(PROBLEM): Would you please state how many lines in the entries contain the word "outline"? Only the number should be given.

--- START ---

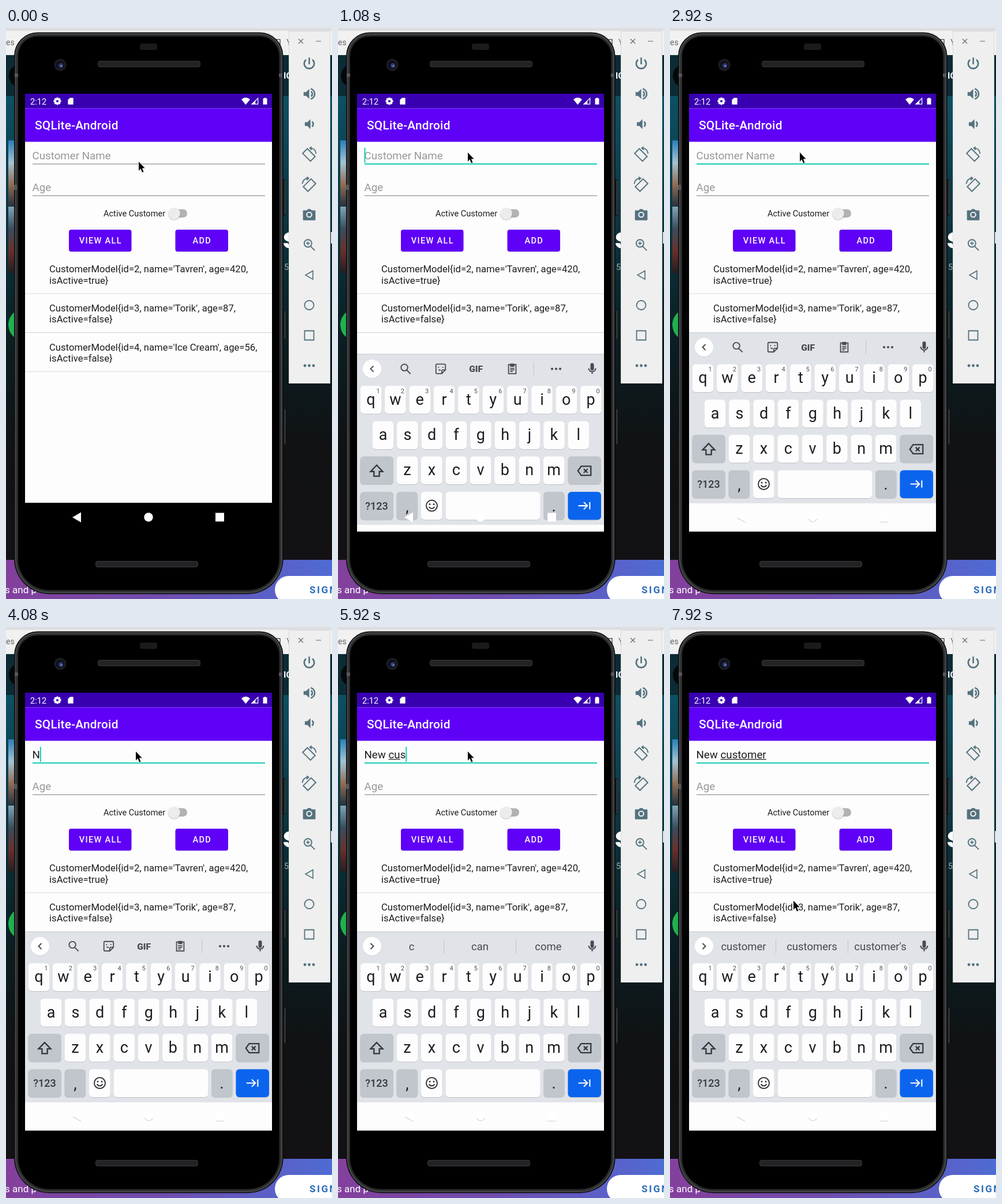
Recreate the animation shown at these times as an HTML page with a canvas. Size 565 by 991 pixels, loop 8 s.

```html
<!DOCTYPE html>
<html lang="en">
<head>
<meta charset="utf-8">
<title>SQLite-Android</title>
<style>
html, body { margin: 0; overflow: hidden; }
canvas { display: block; }
</style>
</head>
<body>
<canvas id="stage" width="565" height="991"></canvas>
<script>
const c = document.getElementById('stage').getContext('2d');
const LOOP = 8000, SP = 1.0414; // SP: screen pixels per Android sp
const PURPLE = '#5f00f7', TEAL = '#15ccb5', INK = '#1d1d1f', KEY_ICON = '#484b50', TOOL = '#54727e';

const NAME = 'New customer';
const TYPED = [4000, 4580, 4830, 5100, 5580, 5750, 5920, 6080, 6250, 6480, 6660, 7000];
const HINTS = ['N No Not', 'Ne New Need', 'New News Newer', 'year one and', 'c can come', 'cu cut current', 'cus custom customer',
  'cust custom customer', 'custo customer customers', 'custom customer customers', 'custome customer customers',
  "customer customers customer's"].map(s => s.split(' '));
const POINTER = [[0, 230, 232], [80, 230, 232], [420, 225, 216], [7400, 225, 216], [7500, 219, 320],
  [7580, 212, 470], [7670, 207, 542], [7850, 207, 542], [7920, 214, 475], [LOOP, 214, 475]];

// Icons on a 24-unit grid; 'line' is stroked, 'fill' is filled
const ICONS = {
  power: { line: 'M12 2v11M7 5.5a8 8 0 1 0 10 0' },
  louder: { fill: 'M3 9v6h4l5 5V4L7 9z', line: 'M15 8a5 5 0 0 1 0 8M14.5 3.8a8.5 8.5 0 0 1 0 16.4' },
  quieter: { fill: 'M5 9v6h4l5 5V4L9 9z', line: 'M16.5 8a5 5 0 0 1 0 8' },
  turn: { line: 'M9 3L1.5 10.5 14 23 21.5 15.5zM13 2q9 0 10 9M16 0l-3 2 3 3' },
  camera: { fill: 'M3 5h5l2-2h4l2 2h5q1 0 1 1v14q0 1-1 1H3q-1 0-1-1V6q0-1 1-1z' },
  search: { line: 'M4 9.5a6 6 0 1 0 12 0a6 6 0 1 0-12 0M14 14l7 7' },
  plus: { line: 'M7 9.5h6M10 6.5v6' },
  back: { line: 'M19 4v16L5 12z' },
  sticker: { line: 'M5 3h14q2 0 2 2v9l-7 7H5q-2 0-2-2V5q0-2 2-2zM21 14h-5q-2 0-2 2v5M8 8v2M16 8v2M8 13q2 2 4 1' },
  clipboard: { line: 'M5 4h14v17H5zM8 11h8M8 14h8M8 17h5', fill: 'M8 2h8v6H8z' },
  mic: { fill: 'M9 5a3 3 0 0 1 6 0v7a3 3 0 0 1-6 0z', line: 'M6 11a6 6 0 0 0 12 0M12 17v4' },
  shift: { line: 'M12 3.5L3 13h5v7h8v-7h5z' },
  erase: { line: 'M7 5h15v14H7L2 12zM11 9l6 6M17 9l-6 6' },
  tab: { line: 'M2 12h15M11 6l6 6-6 6M21 6v12' },
  left: { line: 'M14.5 7l-5 5 5 5' },
  right: { line: 'M9.5 7l5 5-5 5' },
  card: { fill: 'M10 2h9q1 0 1 1v18q0 1-1 1H5q-1 0-1-1V8z' },
  wifi: { fill: 'M0 7q12-10 24 0L12 22z' },
  signal: { line: 'M21 4v16H4z', fill: 'M14 10v10H4z' },
  battery: { fill: 'M9 2h6v2h3v18H6V4h3z' },
  pointer: { line: 'M0 0v17l4-4 3 7 3-1-3-7h5.5z', fill: 'M0 0v17l4-4 3 7 3-1-3-7h5.5z' }
};
for (const i of Object.values(ICONS)) for (const k in i) i[k] = new Path2D(i[k]);

function box(x, y, w, h, fill, r = 0) {
  c.fillStyle = fill;
  c.beginPath();
  c.roundRect(x, y, w, h, r);
  c.fill();
}
function dot(x, y, r, fill) {
  box(x - r, y - r, 2 * r, 2 * r, fill, r);
}
function outline(x, y, w, h, color, width, r = 0) {
  c.strokeStyle = color;
  c.lineWidth = width;
  c.beginPath();
  c.roundRect(x, y, w, h, r);
  c.stroke();
}
function text(s, x, y, size, color, { align = 'left', weight = 400, spacing = 0 } = {}) {
  c.font = `${weight} ${size}px Roboto, sans-serif`;
  c.letterSpacing = spacing + 'px';
  c.textAlign = align;
  c.fillStyle = color;
  c.fillText(s, x, y);
}
function icon(name, x, y, size, color, { width = 2, flip = 1 } = {}) {
  const { line, fill } = ICONS[name];
  c.save();
  c.translate(x, y);
  c.scale(flip * size / 24, size / 24);
  c.translate(-12, -12);
  c.fillStyle = c.strokeStyle = color;
  c.lineWidth = width;
  if (line) c.stroke(line);
  if (fill) c.fill(fill);
  c.restore();
}
function dots(x, y, color, gap, r) {
  for (const d of [-gap, 0, gap]) dot(x + d, y, r, color);
}
function gradient(x0, y0, x1, y1, ...colors) {
  const g = c.createLinearGradient(x0, y0, x1, y1);
  colors.forEach((col, i) => g.addColorStop(i / (colors.length - 1), col));
  return g;
}

function backdrop() {
  box(0, 0, 565, 991, '#f1f1f1');
  box(0, 0, 565, 5, '#dedee0');
  text('es', 0, 30, 14, '#666');
  outline(467, 20, 8, 10, '#555', 1.5);
  text('Y', 486, 30, 14, '#666');
  box(0, 47, 565, 876, gradient(0, 118, 0, 923, '#0d5063', '#0c3742', '#0a2025', '#101214', '#131114'));
  box(0, 47, 565, 71, '#0c2b35');
  dot(25, 83, 20, '#05080a');
  text('IC', 481, 88, 15, '#fff', { weight: 700 });
  box(4, 195, 20, 115, gradient(0, 195, 0, 310, '#2a7fb8', '#a3c3d2', '#8f6d54', '#26303c'));
  box(4, 310, 20, 115, gradient(0, 310, 0, 425, '#7fa5b8', '#3a4c5c', '#6a302b', '#251d20'));
  dot(32, 515, 28, '#1fb14f');
  text('s', 480, 382, 52, '#fff', { weight: 900 });
  text('5', 482, 420, 14, '#a5b0b3');
  box(563, 354, 2, 20, '#dfe5e6');
  box(0, 923, 565, 68, gradient(0, 0, 565, 0, '#83409c', '#6e4eb0', '#4f6bd4'));
  text('s and p', -2, 981, 17, '#fff');
  box(466, 951, 140, 48, '#fff', 24);
  text('SIGN', 526, 981, 17, '#2b6cb8', { weight: 700, spacing: 2.5 });
}

function phone() {
  for (const [y, h] of [[262, 64], [489, 52], [660, 64]]) {
    box(478, y, 7, h, '#17181a', 2);
    box(483, y + 2, 1, h - 4, '#55585a');
  }
  const rim = [[0, '#0b0b0c'], [1.5, '#434547'], [4, '#2a2b2d'], [7, '#000']];
  for (const [inset, color] of rim) {
    const top = 41 - inset, bottom = 61 - inset;
    box(14 + inset, 7.5 + inset, 466.5 - 2 * inset, 975 - 2 * inset, color, [top, top, bottom, bottom]);
  }
  for (const x of [15, 473]) box(x, 79, 6, 6, '#56585a');
  box(14, 272, 5, 9, '#56585a');
  box(232, 27, 30, 11, '#1b1b1c', 4);
  for (const [x, y] of [[159, 57], [155, 925]]) {
    box(x, y, 178, 11, '#232325', 4);
    outline(x + .5, y + .5, 177, 10, '#39393b', 1, 4);
  }
  dot(94, 64, 10.5, '#1c1c22');
  dot(94, 64, 7, '#0c0e1c');
  dot(95, 65, 4, '#343a6e');
  dot(96, 66, 1.5, '#838bc6');
}

function toolPanel() {
  box(490, 5, 72, 612, '#efefef');
  outline(490.5, 5.5, 71, 611, '#d8d8d8', 1);
  c.strokeStyle = '#666';
  c.lineWidth = 1.2;
  c.stroke(new Path2D('M507 19l8 8M515 19l-8 8M537 23h9'));
  ['power', 'louder', 'quieter', 'turn', 'turn', 'camera', 'search', 'back'].forEach((name, i) =>
    icon(name, 525.5, 62 + i * 52.4, name === 'back' ? 22 : 26, TOOL, { width: i < 3 ? 2.4 : 1.8, flip: i === 4 ? -1 : 1 }));
  icon('plus', 525.5, 376.4, 26, TOOL, { width: 1.6 });
  dot(525.5, 324, 5.3, '#efefef');
  dot(525.5, 324, 3.2, TOOL);
  outline(517.5, 473, 16, 16, TOOL, 1.8, 8);
  outline(517.5, 525.5, 16, 16, TOOL, 1.8);
  dots(525.5, 586, TOOL, 7.5, 2.4);
}

function statusBar() {
  box(33, 114, 428, 25.5, '#3900b1');
  text('2:12', 42, 132.5, 14.6, '#fff');
  c.save();
  c.translate(89, 127);
  for (let i = 0; i < 4; i++) {
    box(-1.7, -6.6, 3.4, 13.2, '#fff', 1);
    c.rotate(Math.PI / 4);
  }
  dot(0, 0, 4.9, '#fff');
  dot(0, 0, 2.1, '#3900b1');
  c.restore();
  icon('card', 112, 127, 14, '#fff');
  icon('wifi', 415.5, 127, 15, '#fff');
  icon('signal', 431, 127, 15, '#fff');
  icon('battery', 449, 127, 14, '#fff');
}

function button(label, x, w) {
  box(x, 351, w, 38, 'rgba(0,0,0,.1)', 4);
  box(x, 350, w, 38, PURPLE, 4);
  text(label, x + w / 2 + .6, 374.3, 14 * SP, '#fff', { align: 'center', weight: 500, spacing: 1.3 });
}

const typedCount = t => TYPED.filter(at => at <= t).length;

function nameField(t) {
  const focused = t >= 670, count = typedCount(t), size = 18 * SP;
  const typed = NAME.slice(0, count);
  text(typed || 'Customer Name', 45.5, 227.5, size, typed ? INK : '#989898');
  const width = s => c.measureText(s).width;

  const marked = typedCount(t - 130), start = marked > 4 ? 4 : 0;
  if (marked && marked !== 4) {
    const x = 45.5 + width(NAME.slice(0, start));
    box(x, 229, 45.5 + width(NAME.slice(0, marked)) - x, 1.2, INK);
  }
  if (focused) box(46, 235, 403, 2, TEAL);
  else box(46, 235.5, 403, 1, '#777');

  const idleOn = t < 1670 || Math.floor((t - 1670) / 520) % 2 === 1;
  const caretOn = count ? t < 7500 : focused && idleOn;
  if (caretOn) box(45.5 + (typed ? width(typed) : 0), 208, 2, 26, TEAL);
}

function app(t, resized) {
  box(33, 114, 428, 760, '#fefdfe');
  statusBar();
  box(33, 139.5, 428, 58, PURPLE);
  text('SQLite-Android', 50, 176.3, 20 * SP, '#fff', { weight: 500, spacing: .26 });
  nameField(t);
  text('Age', 45.5, 283, 18 * SP, '#989898');
  box(46, 290.5, 403, 1, '#777');
  text('Active Customer', 169, 327.3, 14 * SP, INK);
  box(284, 314.5, 30, 14.5, '#b2b2b2', 7.3);
  dot(291.5, 323, 10.8, 'rgba(0,0,0,.16)');
  dot(291.5, 321.8, 10.4, '#ececec');
  button('VIEW ALL', 109, 108.5);
  button('ADD', 293.5, 91.5);
  const rows = [[2, 'Tavren', 420, true], [3, 'Torik', 87, false], [4, 'Ice Cream', 56, false]];
  rows.slice(0, resized ? 2 : 3).forEach(([id, name, age, active], i) => {
    const y = 424.3 + i * 67.6;
    text(`CustomerModel{id=${id}, name='${name}', age=${age},`, 75, y, 16 * SP, INK);
    text(`isActive=${active}}`, 75, y + 19.5, 16 * SP, INK);
    box(33, y + 36.2, 428, 1.1, '#d9d9d9');
  });
}

function key(x, y, w, fill = '#fdfdfe') {
  box(x, y + 1, w, 48.5, '#bfc2c7', 6);
  box(x, y, w, 48.5, fill, 6);
}

function suggestionBar(words) {
  dot(59, 555, 16, '#cfd1d5');
  dot(59, 554, 16, '#fff');
  icon(words ? 'right' : 'left', 59, 554, 24, KEY_ICON);
  icon('mic', 440.5, 554, 24, KEY_ICON);
  if (words) {
    words.forEach((w, i) => text(w, 127.5 + i * 118.5, 561, 18.5, '#47494e', { align: 'center' }));
    for (const x of [183, 308]) box(x, 542, 1, 25, '#c3c5ca');
    return;
  }
  icon('search', 117, 554, 23, KEY_ICON);
  icon('sticker', 178, 554, 22, KEY_ICON);
  text('GIF', 239, 559.5, 15.5, KEY_ICON, { align: 'center', weight: 900 });
  icon('clipboard', 302, 554, 22, KEY_ICON);
  box(339, 542, 1, 24, '#c3c5ca');
  dots(378, 554, KEY_ICON, 7, 2.1);
}

function keyboard(t, offset) {
  const grey = '#c1c5cc', pitch = 42.35;
  const letter = (s, x, y) => text(s, x, y, 27, '#1c1d20', { align: 'center' });
  c.save();
  c.beginPath();
  c.rect(33, 528, 428, 346);
  c.clip();
  c.translate(0, offset);
  box(33, 528, 428, 297, '#e0e3e8');
  box(33, 528, 428, 1.5, '#d3d6da');
  box(33, 825, 428, 50, '#fefdfe');
  suggestionBar(HINTS[typedCount(t - 220) - 1]);

  [['qwertyuiop', 57, 583.5], ['asdfghjkl', 78, 645], ['zxcvbnm', 120, 706]].forEach(([row, x0, y], r) =>
    [...row].forEach((ch, i) => {
      const x = x0 + i * pitch;
      key(x - 18.3, y, 36.6);
      letter(ch, x, y + 32.5);
      if (r === 0) text((i + 1) % 10, x + 12.5, y + 12.5, 11, '#505257', { align: 'center' });
    }));
  key(38.5, 706, 57.5, grey);
  icon('shift', 67, 731, 28, '#35373b');
  key(398.5, 706, 57.5, grey);
  icon('erase', 427, 731, 27, '#35373b');

  key(38.5, 767.5, 57.5, grey);
  text('?123', 67, 798, 18, '#35373b', { align: 'center', weight: 500 });
  key(101.5, 767.5, 36.6, grey);
  letter(',', 120, 802);
  key(144, 767.5, 36.6);
  outline(153, 782, 19, 19, '#35373b', 2, 9.5);
  for (const x of [159, 166]) dot(x, 789, 1.5, '#35373b');
  c.stroke(new Path2D('M157.5 793.5q5 6 10 0'));
  key(186.5, 767.5, 164);
  key(356, 767.5, 36.6, grey);
  letter('.', 374, 801);
  key(398.5, 767.5, 57.5, '#0b64ee');
  icon('tab', 427, 791.5, 25, '#fff');
  c.restore();
}

function navIcons(settled) {
  c.fillStyle = '#fff';
  c.fill(new Path2D('M130 840.5v17.5l-15-8.7z'));
  dot(247, 849, 7.7, '#fff');
  box(363, 841.5, 15, 15, '#fff');
  if (!settled) return;
  c.strokeStyle = '#d0d0d2';
  c.lineWidth = 1.2;
  c.stroke(new Path2D('M116 850l14 8M240 852q7 10 15 0M363 857.5h15'));
}

function pointer(t) {
  const i = Math.max(1, POINTER.findIndex(p => p[0] > t));
  const [t0, x0, y0] = POINTER[i - 1], [t1, x1, y1] = POINTER[i];
  const k = (t - t0) / (t1 - t0);
  c.save();
  c.translate(x0 + (x1 - x0) * k, y0 + (y1 - y0) * k);
  c.scale(.85, .93);
  c.strokeStyle = '#fff';
  c.lineWidth = 1.6;
  c.stroke(ICONS.pointer.line);
  c.fillStyle = '#000';
  c.fill(ICONS.pointer.fill);
  c.restore();
}

function draw(t) {
  const opening = 920, slide = Math.min(1, Math.max(0, (t - opening) / 308));
  const resized = t >= opening;
  backdrop();
  phone();
  toolPanel();
  app(t, resized);
  if (resized) keyboard(t, 346 * (1 - slide) ** 3);
  else box(33, 824, 428, 50, '#000');
  navIcons(slide === 1);
  pointer(t);
}

function tick(now) {
  draw(now % LOOP);
  requestAnimationFrame(tick);
}
requestAnimationFrame(tick);
</script>
</body>
</html>
```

--- END ---

(ANSWER SPACE): 7